Saved entries
Content starts

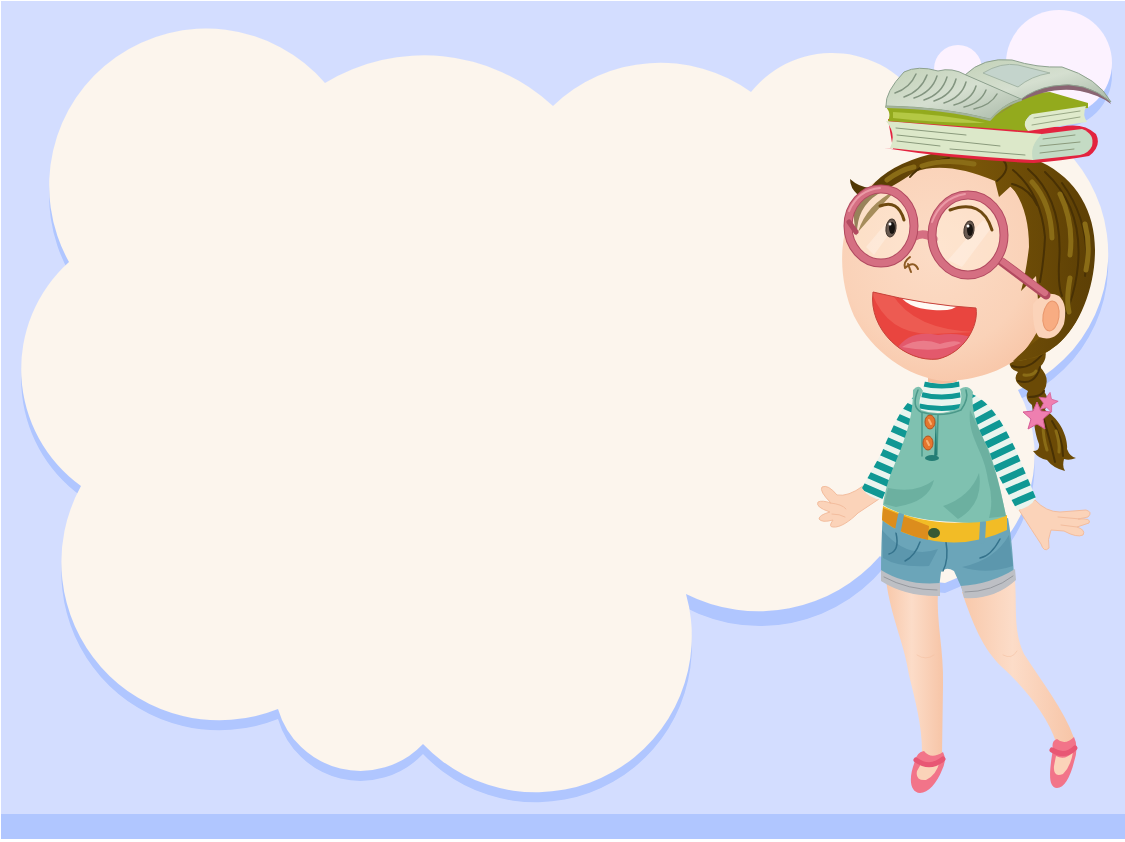
<!DOCTYPE html>
<html lang="en">
<head>
<meta charset="utf-8">
<title>Cloud note with a girl balancing books</title>
<style>
:root{--sky:#d3ddff;--shade:#b0c6ff;--cream:#fcf5ed;--bubble:#fcf2ff;--skin:#fbd3b9;--skin-dark:#f3bd9e;--hair:#6b4a06;--hair-dark:#493104;--hair-light:#8a6c16;--frame:#d56f82;--frame-dark:#b24a60;--teal:#0f9894;--top:#7fc1b0;--top-dark:#5fa697;--denim:#6ba5b9;--denim-dark:#4a869d;--belt:#f2bc26;--shoe:#f27489}
*{box-sizing:border-box}
body{margin:0;background:#fff}
.board{position:relative;width:1125px;height:842px;overflow:hidden;background:#fff}
.sky{position:absolute;left:1px;top:1px;right:0;height:813px;background:var(--sky)}
.ground{position:absolute;left:1px;top:814px;right:0;height:25px;background:var(--shade)}
.art{position:absolute;inset:0;width:1125px;height:842px}
.line{fill:none;stroke-linecap:round;stroke-linejoin:round}
</style>
</head>
<body>
<main class="board">
<div class="sky"></div>
<div class="ground"></div>
<svg class="art" viewBox="0 0 1125 842" role="img" aria-label="A laughing girl with round glasses balances books on her head beside a blank cloud">
<defs>
<path id="cloud" d="M69 262A157 157 0 0 1 325 83A190 190 0 0 1 553 106A155 155 0 0 1 751 92A104 104 0 0 1 925 110A148 148 0 0 1 1018 390A136 136 0 0 1 945 583Q906 580 880 556A161 161 0 0 1 686 594A156 156 0 0 1 423 744A86 86 0 0 1 278 709A158 158 0 0 1 81 486A144 144 0 0 1 69 262Z"/>
<path id="sleeve-left" d="M916 395C902 405 892 428 882 452L862 488Q868 498 882 500L898 462L914 425Z"/>
<path id="sleeve-right" d="M972 394C992 403 1003 424 1015 448L1036 498Q1030 508 1017 510L992 464L972 424Z"/>
<path id="neckline" d="M925 381Q942 387 959 381L962 412H918Z"/>
<path id="face" d="M850 215C862 180 900 162 950 164C1000 165 1035 200 1040 245L1050 300Q1040 335 1018 358C998 374 968 381 943 381C908 377 872 352 854 316C840 284 838 246 850 215Z"/>
<path id="star" d="M0-14L4-5L14-4L6 3L8 13L0 8L-9 13L-6 3L-14-4L-4-5Z"/>
<clipPath id="clip-left"><use href="#sleeve-left"/></clipPath>
<clipPath id="clip-right"><use href="#sleeve-right"/></clipPath>
<clipPath id="clip-neck"><use href="#neckline"/></clipPath>
<clipPath id="clip-mouth"><path id="mouth" d="M873 292Q926 305 976 308C979 326 964 353 938 359C905 363 868 330 873 292Z"/></clipPath>
<radialGradient id="skin" cx=".45" cy=".4" r=".65"><stop stop-color="#fcdcc6"/><stop offset=".7" stop-color="#fad2b8"/><stop offset="1" stop-color="#f8c6a8"/></radialGradient>
<linearGradient id="leg"><stop stop-color="#f8c8aa"/><stop offset=".45" stop-color="#fcdcc8"/><stop offset="1" stop-color="#f7c5a7"/></linearGradient>
<linearGradient id="page" x2="1" y2="1"><stop stop-color="#c3d2b8"/><stop offset=".5" stop-color="#d5dfd0"/><stop offset="1" stop-color="#a9b9a8"/></linearGradient>
<linearGradient id="hair"><stop stop-color="#4f3604"/><stop offset=".5" stop-color="#795508"/><stop offset="1" stop-color="#5c3f05"/></linearGradient>
</defs>

<g id="bubbles">
<circle cx="1059" cy="75" r="53" fill="var(--shade)"/>
<circle cx="1059" cy="63" r="53" fill="var(--bubble)"/>
</g>
<g id="note-cloud">
<use href="#cloud" y="10" fill="var(--shade)"/>
<circle cx="760" cy="465" r="161" fill="var(--shade)"/>
<use href="#cloud" fill="var(--cream)"/>
</g>
<circle cx="958" cy="69" r="24" fill="var(--bubble)"/>

<g id="legs">
<path d="M886 580L938 590C936 622 944 650 943 685L942 754Q932 762 922 752C922 725 915 700 909 675C904 642 891 618 886 580Z" fill="url(#leg)"/>
<path d="M962 592L1015 580C1017 608 1013 630 1024 654C1042 682 1064 710 1074 738Q1066 748 1056 742C1048 718 1027 690 1003 668C983 650 972 622 962 592Z" fill="url(#leg)"/>
<path class="line" d="M917 655Q926 661 934 655M1003 655Q1012 660 1017 651" stroke="var(--skin-dark)" opacity=".5"/>
</g>
<g id="shoes">
<path d="M915 761Q917 752 924 751Q931 760 943 752Q947 760 942 770C937 783 928 793 920 793C910 792 908 779 915 761Z" fill="var(--shoe)"/>
<path d="M921 764Q931 769 940 760Q937 775 926 780Q915 781 917 771Z" fill="var(--skin)"/>
<path class="line" d="M916 760Q930 770 943 759" stroke="#e85774" stroke-width="5"/>
<path d="M1053 749Q1051 741 1057 739Q1065 746 1074 737Q1079 747 1074 762C1070 778 1064 788 1057 788C1048 787 1049 773 1053 749Z" fill="var(--shoe)"/>
<path d="M1056 756Q1065 761 1073 752Q1071 766 1063 774Q1053 778 1054 766Z" fill="var(--skin)"/>
<path class="line" d="M1052 750Q1065 758 1075 748" stroke="#e85774" stroke-width="5"/>
</g>

<g id="hands" fill="var(--skin)" stroke="var(--skin-dark)" stroke-linejoin="round">
<path d="M863 486L879 499L858 513C850 521 840 528 833 527Q828 527 833 520Q822 523 819 519Q819 515 830 512Q815 507 818 502Q822 500 831 503Q819 491 822 487Q828 484 837 495Q848 497 863 486Z"/>
<path d="M1019 510L1035 500Q1046 512 1060 512L1086 510Q1093 512 1088 517L1078 519Q1092 518 1089 523L1077 527Q1086 530 1083 535Q1077 538 1064 531L1051 530Q1047 540 1049 548Q1044 553 1041 544Q1033 532 1019 510Z"/>
<path class="line" d="M830 503Q842 504 846 509M832 514Q840 514 845 517M1058 517L1080 519M1061 525L1077 527"/>
</g>

<g id="shirt">
<path d="M928 374H957V389Q942 396 928 389Z" fill="var(--skin-dark)"/>
<use href="#sleeve-left" fill="#e9f4ee"/>
<path clip-path="url(#clip-left)" d="M914 392Q895 435 866 502" fill="none" stroke="var(--teal)" stroke-width="60" stroke-dasharray="7 6"/>
<use href="#sleeve-right" fill="#e9f4ee"/>
<path clip-path="url(#clip-right)" d="M973 390Q1000 435 1032 512" fill="none" stroke="var(--teal)" stroke-width="60" stroke-dasharray="7 6"/>
<use href="#neckline" fill="#e9f4ee"/>
<path clip-path="url(#clip-neck)" d="M915 382Q942 390 968 382M915 393Q942 401 968 393M915 405Q942 412 968 405" fill="none" stroke="var(--teal)" stroke-width="5"/>
</g>

<g id="shorts">
<path d="M883 510Q940 540 1008 518C1012 540 1013 560 1014 574Q989 593 963 591L954 571Q946 566 941 572L939 588Q908 590 881 574Q881 544 883 510Z" fill="var(--denim)"/>
<path d="M882 530Q908 560 938 549L929 566Q899 568 883 558ZM1009 535Q995 560 962 567Q986 575 1013 566Z" fill="var(--denim-dark)" opacity=".45"/>
<path class="line" d="M946 542Q949 559 943 571M896 533Q900 551 889 554M1000 539Q991 556 980 558M920 542Q915 556 905 561" stroke="#35738c" stroke-width="1.5"/>
<path d="M881 570Q906 586 940 583V596Q906 597 881 581ZM961 586Q991 584 1015 569L1016 580Q994 600 964 598Z" fill="#bdbfc4"/>
<path class="line" d="M884 577Q908 590 937 590M965 592Q992 592 1013 576" stroke="#96999f"/>
</g>
<g id="belt">
<path d="M883 506Q940 534 1007 515V530Q962 552 910 535Q893 529 882 520Z" fill="var(--belt)"/>
<path d="M883 508L929 526L928 540Q900 534 882 520Z" fill="#dc8d1d"/>
<path class="line" d="M901 515L898 530M983 523L982 541" stroke="var(--denim)" stroke-width="6"/>
<ellipse cx="934" cy="533" rx="6" ry="5" fill="#365a34"/>
</g>
<g id="pinafore">
<path d="M913 390Q919 383 923 391Q917 402 921 410Q940 417 959 408Q963 398 960 389Q968 384 973 392C970 412 980 432 988 448C997 472 1002 496 1006 516Q982 525 955 522C927 521 903 517 883 505C887 477 897 461 903 443C911 421 913 406 913 390Z" fill="var(--top)"/>
<path d="M970 410C967 437 984 450 988 480Q994 500 989 518L1006 516Q998 475 986 445ZM888 488Q916 494 934 480Q929 502 896 507L884 504ZM943 506Q970 497 979 473Q984 504 958 519Z" fill="var(--top-dark)" opacity=".6"/>
<path class="line" d="M918 390Q911 407 921 412Q941 418 961 410Q969 399 966 390" stroke="#4b998a" stroke-width="1.5"/>
<path class="line" d="M922 413V456M938 415L937 455" stroke="#4b998a" stroke-width="1.5"/>
<path d="M936 415L937 455L934 459Z" fill="#247d75"/>
<ellipse cx="932" cy="458" rx="7" ry="3" fill="#247d75"/>
<g fill="#e5762e" stroke="#b4511c"><ellipse cx="930" cy="422" rx="5" ry="7"/><ellipse cx="928" cy="443" rx="5" ry="7"/></g>
<path class="line" d="M929 420L931 424M927 441L929 445" stroke="#f9b172" stroke-width="2"/>
</g>

<g id="braid">
<path d="M1010 357Q1026 341 1044 346Q1049 358 1040 367Q1051 378 1044 391Q1050 399 1045 410C1063 421 1068 441 1067 449Q1070 457 1076 458Q1069 461 1064 459Q1062 467 1065 471Q1053 468 1047 460Q1039 459 1033 451Q1040 451 1039 444C1034 431 1034 420 1032 405Q1024 399 1028 391Q1010 382 1018 372Q1007 369 1010 357Z" fill="var(--hair)"/>
<path class="line" d="M1012 366Q1029 372 1044 352M1018 381Q1035 386 1040 367M1029 397Q1041 397 1044 391M1044 420Q1051 444 1055 462M1052 421Q1063 438 1063 456" stroke="var(--hair-dark)" stroke-width="2"/>
<path class="line" d="M1019 359Q1029 360 1036 350M1024 375Q1033 376 1036 371M1043 424Q1043 438 1047 450M1056 431Q1060 443 1059 452" stroke="var(--hair-light)" stroke-width="3"/>
<g fill="#ef7fb0" stroke="#d65c95"><use href="#star" x="1037" y="416"/><use href="#star" transform="translate(1048 402) rotate(12) scale(.7)"/></g>
</g>

<g id="head">
<path d="M980 168C1021 152 1061 168 1081 202C1098 232 1098 270 1083 306C1074 331 1056 351 1034 358Q1018 360 1008 363L1030 329L1042 240Z" fill="url(#hair)"/>
<use href="#face" fill="url(#skin)"/>
<path d="M857 236Q856 208 878 194Q904 180 914 172Q946 160 995 181L999 197L1011 186Q1029 208 1029 247Q1026 273 1021 291L1036 276L1038 300L1058 296Q1068 301 1065 320Q1060 336 1042 336Q1027 347 1013 361Q1040 359 1057 345C1081 325 1095 286 1095 250C1095 212 1077 179 1041 162Q990 143 931 154Q888 165 870 188Q859 187 850 179Q850 188 858 195Q850 209 857 236Z" fill="url(#hair)"/>
<path d="M858 232Q866 205 896 190Q879 208 858 232Z" fill="var(--hair)"/>
<path class="line" d="M910 177Q921 163 949 158M997 181Q1012 169 1003 160M1012 184Q1029 188 1037 205M1045 172Q1083 207 1078 265Q1074 307 1053 335M1028 169Q1064 200 1059 264Q1058 286 1062 296M1013 170Q1041 193 1045 237Q1044 260 1040 282M1062 183Q1092 224 1085 276" stroke="var(--hair-dark)" stroke-width="2"/>
<path class="line" d="M922 166Q944 158 974 164M1032 182Q1051 203 1052 238M1060 194Q1074 223 1070 255M1070 278Q1066 300 1069 312M1085 224Q1091 246 1086 270M887 180Q900 170 914 167" stroke="var(--hair-light)" stroke-width="5"/>
<path d="M1033 304Q1045 289 1059 296Q1068 304 1064 324Q1056 343 1039 337Q1032 329 1033 304Z" fill="var(--skin)"/>
<ellipse cx="1051" cy="316" rx="8" ry="15" fill="#f8ac82" stroke="#e9976d" transform="rotate(8 1051 316)"/>
</g>

<g id="glasses">
<path class="line" d="M1002 262L1046 295" stroke="var(--frame-dark)" stroke-width="9"/>
<path class="line" d="M1002 261L1045 293" stroke="var(--frame)" stroke-width="6"/>
<path class="line" d="M914 237Q924 231 934 239" stroke="var(--frame)" stroke-width="8"/>
<g fill="#fff1db" fill-opacity=".4" stroke="var(--frame-dark)" stroke-width="9"><ellipse cx="881" cy="226" rx="33" ry="37"/><ellipse cx="968" cy="235" rx="36" ry="40"/></g>
<g fill="none" stroke="var(--frame)" stroke-width="7"><ellipse cx="881" cy="226" rx="33" ry="37"/><ellipse cx="968" cy="235" rx="36" ry="40"/></g>
<path class="line" d="M849 211Q858 190 880 188M932 222Q941 198 965 194" stroke="#eb9aa6" stroke-width="2"/>
<path d="M866 247L887 222L894 227L874 255ZM948 260L983 220L992 227L962 267Z" fill="#fff" opacity=".25"/>
<path class="line" d="M849 222L856 232" stroke="var(--frame-dark)" stroke-width="5"/>
</g>
<g id="face-details">
<path class="line" d="M880 206Q898 199 904 220M950 210Q982 198 992 230" stroke="#6f4a10" stroke-width="3"/>
<g fill="#685950" stroke="#40342c"><ellipse cx="891" cy="228" rx="5" ry="9" transform="rotate(8 891 228)"/><ellipse cx="969" cy="230" rx="5" ry="9" transform="rotate(8 969 230)"/></g>
<g fill="#171310"><ellipse cx="892" cy="228" rx="3" ry="6"/><ellipse cx="970" cy="230" rx="3" ry="6"/></g>
<g fill="#fff"><circle cx="890" cy="224" r="1.5"/><circle cx="968" cy="226" r="1.5"/></g>
<path class="line" d="M910 257Q903 262 905 268Q914 260 918 269M908 264L911 272" stroke="#8d5a22" stroke-width="2"/>
<use href="#mouth" fill="#e9453f"/>
<g clip-path="url(#clip-mouth)">
<path d="M870 288L892 294Q914 330 976 332L930 334Q885 334 870 288Z" fill="#f0665b" opacity=".7"/>
<path d="M896 350Q909 329 938 335Q958 332 973 338L950 364H905Z" fill="#e3596c"/>
<path d="M902 347Q920 336 940 344Q956 339 961 343Q938 354 902 347Z" fill="#f08c97" opacity=".7"/>
<path d="M896 288L961 303Q954 312 933 310Q902 308 896 288Z" fill="#fffaf4"/>
</g>
<use href="#mouth" fill="none" stroke="#c7433b"/>
</g>

<g id="books">
<g id="red-book">
<path d="M884 148Q960 160 1034 163Q1060 161 1089 156Q1102 146 1096 134Q1083 122 1060 127L888 119L893 149Z" fill="#e3233f"/>
<path d="M886 121L1042 134L1033 160Q960 156 890 148Q897 134 886 121Z" fill="#dce8c9"/>
<path d="M1042 134L1082 129Q1095 134 1092 146Q1089 153 1080 155L1033 160Q1029 146 1042 134Z" fill="#c4dbc4"/>
<path class="line" d="M896 128L966 135M897 135L1000 146M897 141L940 146M950 149L1025 155M1043 139L1075 135M1040 146L1080 142M1040 153L1074 149" stroke="#8a9a7c"/>
</g>
<g id="green-book">
<path d="M885 106L900 101L1050 92L1088 103V108L1030 115Q1021 124 1028 131L888 121Q892 113 885 106Z" fill="#93aa1d"/>
<path d="M1032 114L1086 106Q1082 115 1087 122L1028 131Q1020 123 1032 114Z" fill="#dfeacb"/>
<path d="M893 112Q940 114 985 123Q935 123 893 118Z" fill="#b4c844"/>
<path class="line" d="M1034 118L1080 111M1032 125L1080 117" stroke="#99a886"/>
</g>
<g id="open-book">
<path d="M966 76L1022 99L991 119L1010 106Q1050 85 1080 91Q1100 95 1111 104Q1103 87 1082 80Z" fill="#8a6472"/>
<path d="M965 75Q983 57 1012 60Q1037 68 1062 67Q1098 78 1111 102Q1085 80 1053 86Q1034 89 1020 100Z" fill="url(#page)" stroke="#8da18e"/>
<path d="M983 73Q1001 62 1018 65L1050 73Q1031 76 1018 87Z" fill="#c4d4cc" stroke="#a4b6a6"/>
<path d="M886 106Q885 92 904 72Q918 65 938 71Q952 67 966 75L1021 99Q1005 103 990 119Q943 107 886 106Z" fill="url(#page)" stroke="#8da18e"/>
<path class="line" d="M895 93Q910 88 916 74M904 97Q921 91 927 75M914 98Q932 92 937 76M924 100Q942 94 947 77M934 101Q952 95 956 79M944 103Q962 97 966 82M954 105Q972 100 976 86M964 107Q981 103 986 90M974 109Q991 105 997 94" stroke="#839580" stroke-width="1.5"/>
<path class="line" d="M886 107Q944 108 990 120Q1001 106 1021 100" stroke="#a3b39b" stroke-width="2"/>
</g>
</g>
</svg>
</main>
</body>
</html>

Content ends

WHAT IS EXPECTED:
Reproduce the lines of the entries above from the one with "232Q866 205 896" to the one with "177Q921 163 949", both included, exactly and without any other line.

YOUR SOLUTION:
<path d="M858 232Q866 205 896 190Q879 208 858 232Z" fill="var(--hair)"/>
<path class="line" d="M910 177Q921 163 949 158M997 181Q1012 169 1003 160M1012 184Q1029 188 1037 205M1045 172Q1083 207 1078 265Q1074 307 1053 335M1028 169Q1064 200 1059 264Q1058 286 1062 296M1013 170Q1041 193 1045 237Q1044 260 1040 282M1062 183Q1092 224 1085 276" stroke="var(--hair-dark)" stroke-width="2"/>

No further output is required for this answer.